After a pilot study last year, we’re in the middle of a three year longitudinal study of mobile kit use in the greater Tokyo area. I feel like its a natural extension of our work with mobile phones, expanding the focus to include all of the stuff that people haul around with them. As the mobile phone has taken on other portable object functions – the camera, music player, gaming, digital cash, etc. – our research space has also expanded from communications to a broader pallette of human activities. Media content delivery over handhelds and economic transactions seem at least at first blush to be the hotspots. I’m particulary excited that we are going to be following the same folks for several years to get a sense of how their use evolves along with life stage transitions and changing technology capabilities.
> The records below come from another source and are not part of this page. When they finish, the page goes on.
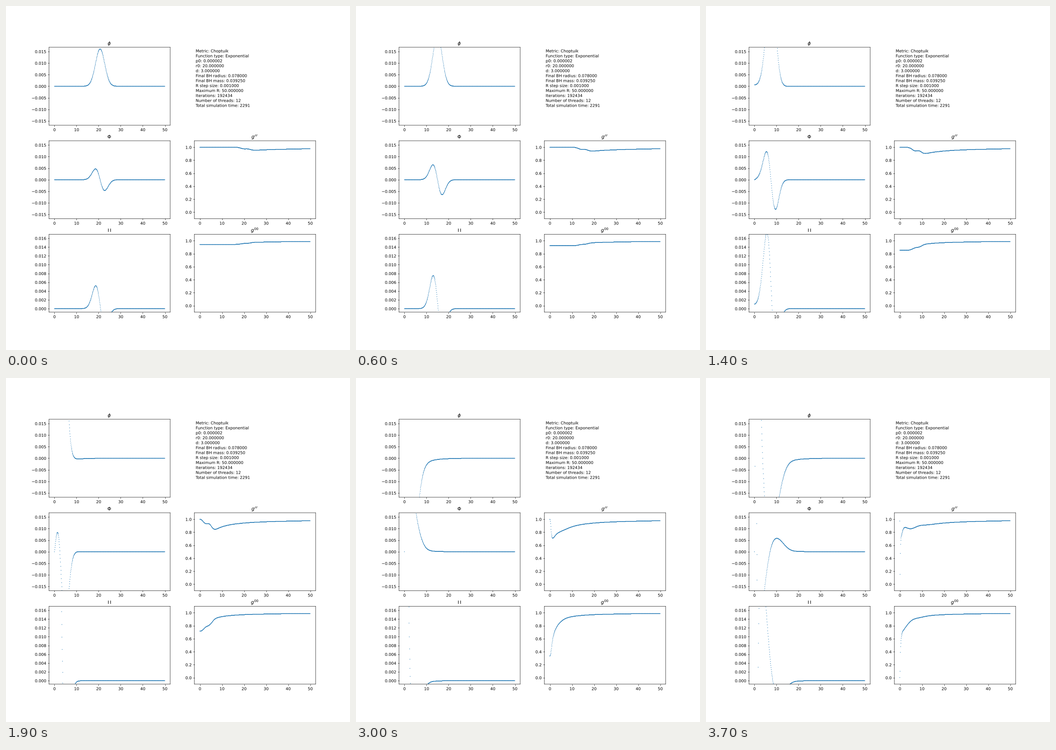
A matplotlib script for the animation above (3.8 s loop, 748 by 748 pixels).

```python
import math

import matplotlib.pyplot as plt
import numpy as np
from matplotlib import patheffects
from matplotlib.animation import FuncAnimation
from matplotlib.text import Text

np.seterr(all="ignore")

SIZE = 748
FRAMES = 38
SPLIT = 16                      # time at which the pulse nears the centre
R0, WIDTH = 20.0, 3.0
AMPLITUDES = (1.84e-6, 1.91e-6, 1.98e-6)
HORIZON = 0.074

# Staggered radial grid, fine at the centre; dr is the spacing per index.
FINE, STRETCH = 0.016, 0.009
count = math.ceil(math.asinh(50 * STRETCH / FINE) / STRETCH) + 1
index = np.arange(count) + 0.5
r = FINE / STRETCH * np.sinh(STRETCH * index)
dr = FINE * np.cosh(STRETCH * index)


def pad(f, parity):
    """Add three mirrored points at the centre and three at the edge."""
    return np.concatenate((parity * f[2::-1], f, f[-1:], f[-1:], f[-1:]))


def diff(f, parity):
    p = pad(f, parity)
    return (8 * (p[4:-2] - p[2:-4]) - (p[5:-1] - p[1:-5])) / (12 * dr)


def integrate(f, parity):
    p = pad(f, parity)
    parts = (13 * (p[2:-4] + p[3:-3]) - p[1:-5] - p[4:-2]) / 24
    parts[0] /= 2
    return np.cumsum(parts)


def smooth(f, parity):
    p = pad(f, parity)
    return (p[:-6] + p[6:] - 6 * (p[1:-5] + p[5:-1])
            + 15 * (p[2:-4] + p[4:-2]) - 20 * f) / 64


def metric(state):
    """Return g^rr and log(lapse / sqrt(g^rr)) from the constraints."""
    e = integrate(4 * np.pi * r * (state[0] ** 2 + state[1] ** 2) * dr, -1)
    e -= e[-1]
    grr = np.exp(-e) * integrate(np.exp(e) * dr, 1) / r
    return grr, e


def rates(state, speed=None):
    if speed is None:
        grr, e = metric(state)
        speed = grr * np.exp(e)
    flux, push = speed * state
    return np.array((diff(push, 1), diff(flux, -1) + 2 * flux / r))


def evolve(state, start, end, halt=False):
    """States at whole times, and the horizon radius if halted by collapse."""
    states = [state]
    for _ in range(start, end):
        left = 1.0
        while left > 1e-9:
            grr, e = metric(state)
            if halt and grr.min() < 0.2:
                i = grr.argmin()
                return states, r[i] * (1 - grr[i])
            speed = grr * np.exp(e)
            dt = min(left, 0.6 * (dr / speed).min())
            k1 = rates(state, speed)
            k2 = rates(state + dt / 2 * k1)
            k3 = rates(state + dt / 2 * k2)
            k4 = rates(state + dt * k3)
            state = state + dt / 6 * (k1 + 2 * k2 + 2 * k3 + k4)
            state += 0.25 * dt * speed / dr * np.array(
                (smooth(state[0], -1), smooth(state[1], 1)))
            left -= dt
        if not np.isfinite(state).all():
            state = states[-1]
        states.append(state)
    return states, 0.0


def initial(p):
    """Ingoing pulse: phi = p r^3 exp(-((r - r0) / d)^2)."""
    phi = p * r ** 3 * np.exp(-((r - R0) / WIDTH) ** 2)
    slope = phi * (3 / r - 2 * (r - R0) / WIDTH ** 2)
    return np.array((slope, slope + phi / r))


def blend(p, runs):
    """Quadratic interpolation in the amplitude."""
    weights = [math.prod((p - q) / (s - q) for q in AMPLITUDES if q != s)
               for s in AMPLITUDES]
    return np.tensordot(weights, runs, 1)


def solve():
    """Tune the amplitude to the wanted horizon, then return all states."""
    runs = np.array([evolve(initial(p), 0, SPLIT)[0] for p in AMPLITUDES])
    low, high = AMPLITUDES[0], AMPLITUDES[-1]
    for _ in range(10):
        mid = (low + high) / 2
        radius = evolve(blend(mid, runs[:, -1]), SPLIT, FRAMES - 1, True)[1]
        if radius > HORIZON:
            high = mid
        else:
            low = mid
    early = list(blend(high, runs))
    return early[:-1] + evolve(early[-1], SPLIT, FRAMES - 1)[0]


states = solve()
samples = np.arange(500) * 0.1

fig, axes = plt.subplots(3, 2, figsize=(12, 12), dpi=SIZE / 12)
axes[0, 1].axis("off")

panels = (
    (axes[0, 0], r"$\phi$", (-0.01683, 0.01683), 1),
    (axes[1, 0], r"$\Phi$", (-0.01683, 0.01683), -1),
    (axes[2, 0], r"$\Pi$", (-0.0008, 0.01691), 1),
    (axes[1, 1], "$g^{rr}$", (-0.1, 1.1), 1),
    (axes[2, 1], "$g^{00}$", (-0.1, 1.1), 1),
)
dots = []
for ax, title, limits, _ in panels:
    dots.append(ax.scatter([], [], s=2.6, facecolors="C0", edgecolors="none"))
    ax.set_title(title)
    ax.set_xlim(-2.495, 52.395)
    ax.set_ylim(*limits)
    for spine in ax.spines.values():
        spine.set_snap(False)

INFO = """Metric: Choptuik
Function type: Exponential
p0: 0.000002
r0: 20.000000
d: 3.000000
Final BH radius: 0.078000
Final BH mass: 0.039250
R step size: 0.001000
Maximum R: 50.000000
Iterations: 192434
Number of threads: 12
Total simulation time: 2291"""
for row, line in enumerate(INFO.split("\n")):
    fig.text(412.5 / SIZE, 1 - (100.8 + 10.78 * row) / SIZE, line)

# Draw text as outlines so that it is not rounded to whole pixels.
fig.canvas.draw()
for label in fig.findobj(Text):
    label.set_path_effects([patheffects.Normal()])


def snap(ax, y):
    """Round the points to a 1200-pixel raster."""
    scale = 1200 / SIZE
    pixels = ax.transData.transform(np.column_stack((samples, y)))
    return ax.transData.inverted().transform(
        np.floor(pixels * scale + 0.5) / scale)


def update(i):
    grr, e = metric(states[i])
    slope, momentum = states[i]
    phi = integrate(slope * dr, -1)
    curves = (phi - phi[-1], slope, momentum, grr, np.exp(e) * np.sqrt(grr))
    mirrored = np.concatenate((-r[:1], r))
    for (ax, _, _, parity), dot, f in zip(panels, dots, curves):
        values = np.concatenate((parity * f[:1], f))
        dot.set_offsets(snap(ax, np.interp(samples, mirrored, values)))
    return dots


anim = FuncAnimation(fig, update, frames=FRAMES, interval=100, repeat=True)
plt.show()
```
This work is very much in progress, but I recently posted a paper that Daisuke presented that resulted from our fist round of mobile kit research. This paper just talks about our research in Japan, but we did the study in three cities – Tokyo, Los Angeles, and London. Scott’s paper for Ubicomp 2005 analyzed the work in relation to issues in ubiquitous and wearable computing, and I also have a short rant on portable objects in a forthcoming new edition of Ted Nelson’s classic Computer Lib|Dream Machines.